- Open questions: Open questions encourage clients to talk and are not leading, judgmental, or presumptive. It is useful to establish rapport, gather information, and increase understanding. Rather than asking: “Did you have a good relationship with your parents?”, the therapist should ask: “What can you tell me about your relationship with your parents?”
- Affirmations: Affirmations are statements and gestures that recognize clients’ strengths and acknowledge behaviours that can lead to positive change and goal achievement. Affirmations must be genuine and believable to build the client’s confidence in his or her abilities to change.

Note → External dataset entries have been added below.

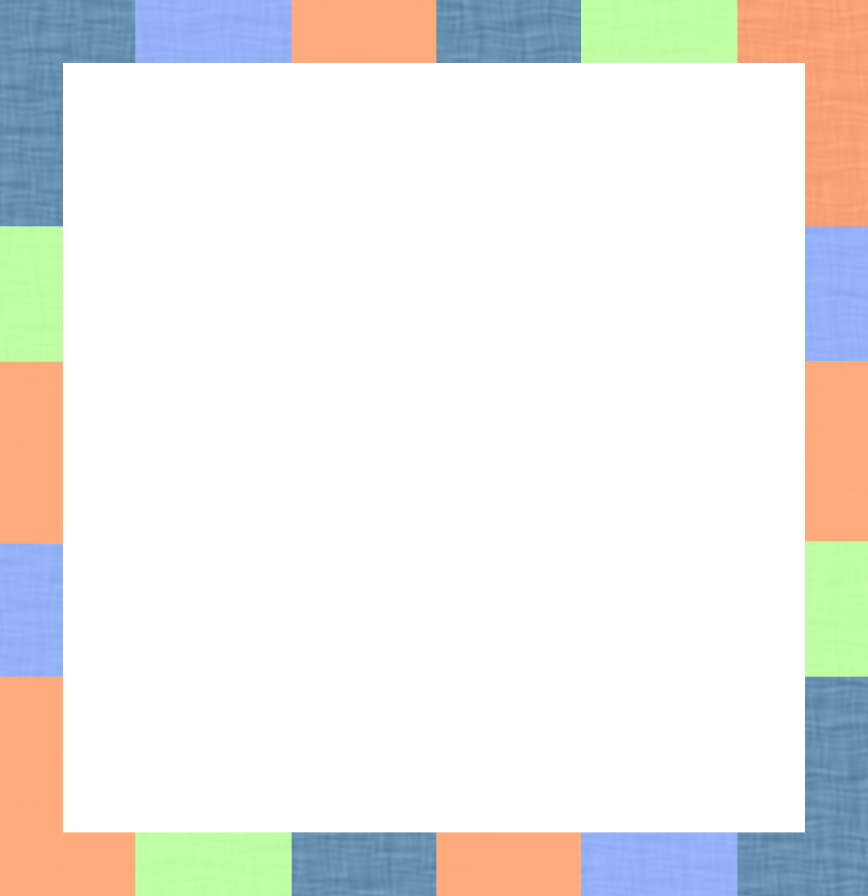
This background is drawn by a WebGL 1 fragment shader. Its source:

```glsl
precision highp float;
// A white panel framed by a patchwork border of woven linen blocks.
uniform vec2 u_resolution;

// Fabrics: rgb is the dye, a is the strength of the visible weave.
const vec4 STEEL = vec4(0.405, 0.565, 0.690, 0.075);
const vec4 PERIWINKLE = vec4(0.580, 0.690, 0.970, 0.032);
const vec4 MINT = vec4(0.750, 0.995, 0.645, 0.016);
const vec4 APRICOT = vec4(1.000, 0.670, 0.485, 0.006);
const vec4 RUST = vec4(0.970, 0.635, 0.460, 0.036);

// Inner panel corners, as fractions of the canvas.
const vec2 PANEL_MIN = vec2(0.0726, 0.0710);
const vec2 PANEL_MAX = vec2(0.9274, 0.9297);

// Antialiased step, one pixel wide.
float edge(float at, float t, float pixel) {
  return clamp((t - at) / pixel + 0.5, 0.0, 1.0);
}

// Five fabrics in sequence, parted by four seams.
vec4 strip(float t, float pixel, vec4 seams,
           vec4 a, vec4 b, vec4 c, vec4 d, vec4 e) {
  vec4 fabric = mix(a, b, edge(seams.x, t, pixel));
  fabric = mix(fabric, c, edge(seams.y, t, pixel));
  fabric = mix(fabric, d, edge(seams.z, t, pixel));
  return mix(fabric, e, edge(seams.w, t, pixel));
}

// Uneven parallel threads: sines across, slowly wavering along.
float threads(float along, float across) {
  float sum = 0.0;
  float frequency = 173.0;
  for (int i = 0; i < 5; i++) {
    float phase = float(i) * 2.4;
    float waver = 1.6 * sin(along * (19.0 + 7.0 * phase) + across * 31.0 + phase);
    float fade = 0.6 + 0.4 * sin(along * 43.0 + across * 117.0 + phase * 3.0);
    sum += fade * sin(across * frequency + waver + phase);
    frequency *= 1.47;
  }
  return sum / 5.0;
}

// Crossed threads, with the horizontal ones showing more.
float weave(vec2 p) {
  return 1.15 * threads(p.x, p.y) + 0.75 * threads(p.y + 3.7, p.x + 1.3);
}

void main() {
  vec2 uv = gl_FragCoord.xy / u_resolution;
  vec2 pixel = 1.0 / u_resolution;

  // Horizontal borders; the sixth block follows the last seam.
  vec4 rowSeams = vec4(0.1559, 0.3360, 0.5027, 0.6694);
  float lastBlock = edge(0.8495, uv.x, pixel.x);
  vec4 top = strip(uv.x, pixel.x, rowSeams,
                   STEEL, PERIWINKLE, APRICOT, STEEL, MINT);
  top = mix(top, RUST, lastBlock);
  vec4 bottom = strip(uv.x, pixel.x, rowSeams,
                      APRICOT, MINT, STEEL, APRICOT, PERIWINKLE);
  bottom = mix(bottom, STEEL, lastBlock);

  // Vertical borders, from the bottom up.
  vec4 left = strip(uv.y, pixel.y, vec4(0.2448, 0.3932, 0.5964, 0.7474),
                    APRICOT, PERIWINKLE, APRICOT, MINT, STEEL);
  vec4 right = strip(uv.y, pixel.y, vec4(0.2448, 0.3958, 0.5970, 0.7474),
                     STEEL, MINT, APRICOT, PERIWINKLE, RUST);

  // Sides fill the outer columns; rows fill the span between them.
  vec4 row = mix(bottom, top, step(0.5, uv.y));
  vec4 column = mix(left, right, step(0.5, uv.x));
  float inRow = step(PANEL_MIN.x, uv.x) * step(uv.x, PANEL_MAX.x)
              * step(0.4, abs(uv.y - 0.5));
  vec4 fabric = mix(column, row, inRow);

  // Weave the cloth, then lay the white panel over it.
  vec3 color = fabric.rgb + fabric.a * weave(gl_FragCoord.xy / u_resolution.y);
  float panel = edge(PANEL_MIN.x, uv.x, pixel.x)
              * edge(-PANEL_MAX.x, -uv.x, pixel.x)
              * edge(PANEL_MIN.y, uv.y, pixel.y)
              * edge(-PANEL_MAX.y, -uv.y, pixel.y);
  gl_FragColor = vec4(mix(color, vec3(1.0), panel), 1.0);
}
```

Examples are: “That took a lot of courage to…”, and “You showed a lot of patience in the way you handled…”
- Reflective listening: It is easy for a therapist to misinterpret what a client says, or assume what a client means or needs. Reflective listening requires the therapist to frequently repeat, rephrase, paraphrase, and reflect on what the client says and appears to feel and think. This technique not only deepens the interaction but tests whether the therapist has the correct understanding of the client’s spoken and unspoken words. It also reinforces the client’s insight of their own experiences.
- Summary reflections: Summaries are part of active and reflective listening skills, and are mainly used at transition points in a session. Summarizing helps to ensure that there are clear communication and understanding between the therapist and client, which provides a basis for change. In the technique of synthesizing the focus is on change statements made by the client, including problem recognition, concern, intent to change, and optimism. Ambivalence is also acknowledged, and the therapist may begin his or her summary reflection with statements such as: “Let me see if I understand so far…”, or “Here is what I heard. Tell me if I missed anything.” The response from the client often then leads to concrete steps toward the change goal.
There are four general principles to achieve effective motivational interviewing.
- Engaging is used to involve the client in talking about issues, concerns, and hopes, and to establish a trusting relationship with a therapist.
- Focusing is used to narrow the conversation to habits or patterns that clients want to change.
- Evoking is used to elicit client motivation for change by increasing their sense of the importance of change, their confidence about change, and their readiness to change.
- Planning is used to develop the practical steps clients want to use to implement the changes they desire.
Therefore, the therapist uses his or her skills to apply the interaction techniques that will increase the client’s motivation to change. The principles and techniques are used interactively depending on the stage of the process, shared understanding between the therapist and client, and commitment and motivation of the client to achieve specific goals.
The skills require genuine empathy, acceptance, recognition, patience, and resilience from the therapist. These are not easy to apply effectively, and take time and practice to develop. However, the effort will definitely be rewarded with satisfied clients.
Miller, W. R., & Rollnick, S. (2012). Motivational interviewing: Helping people change. New York, NY: The Guilford Press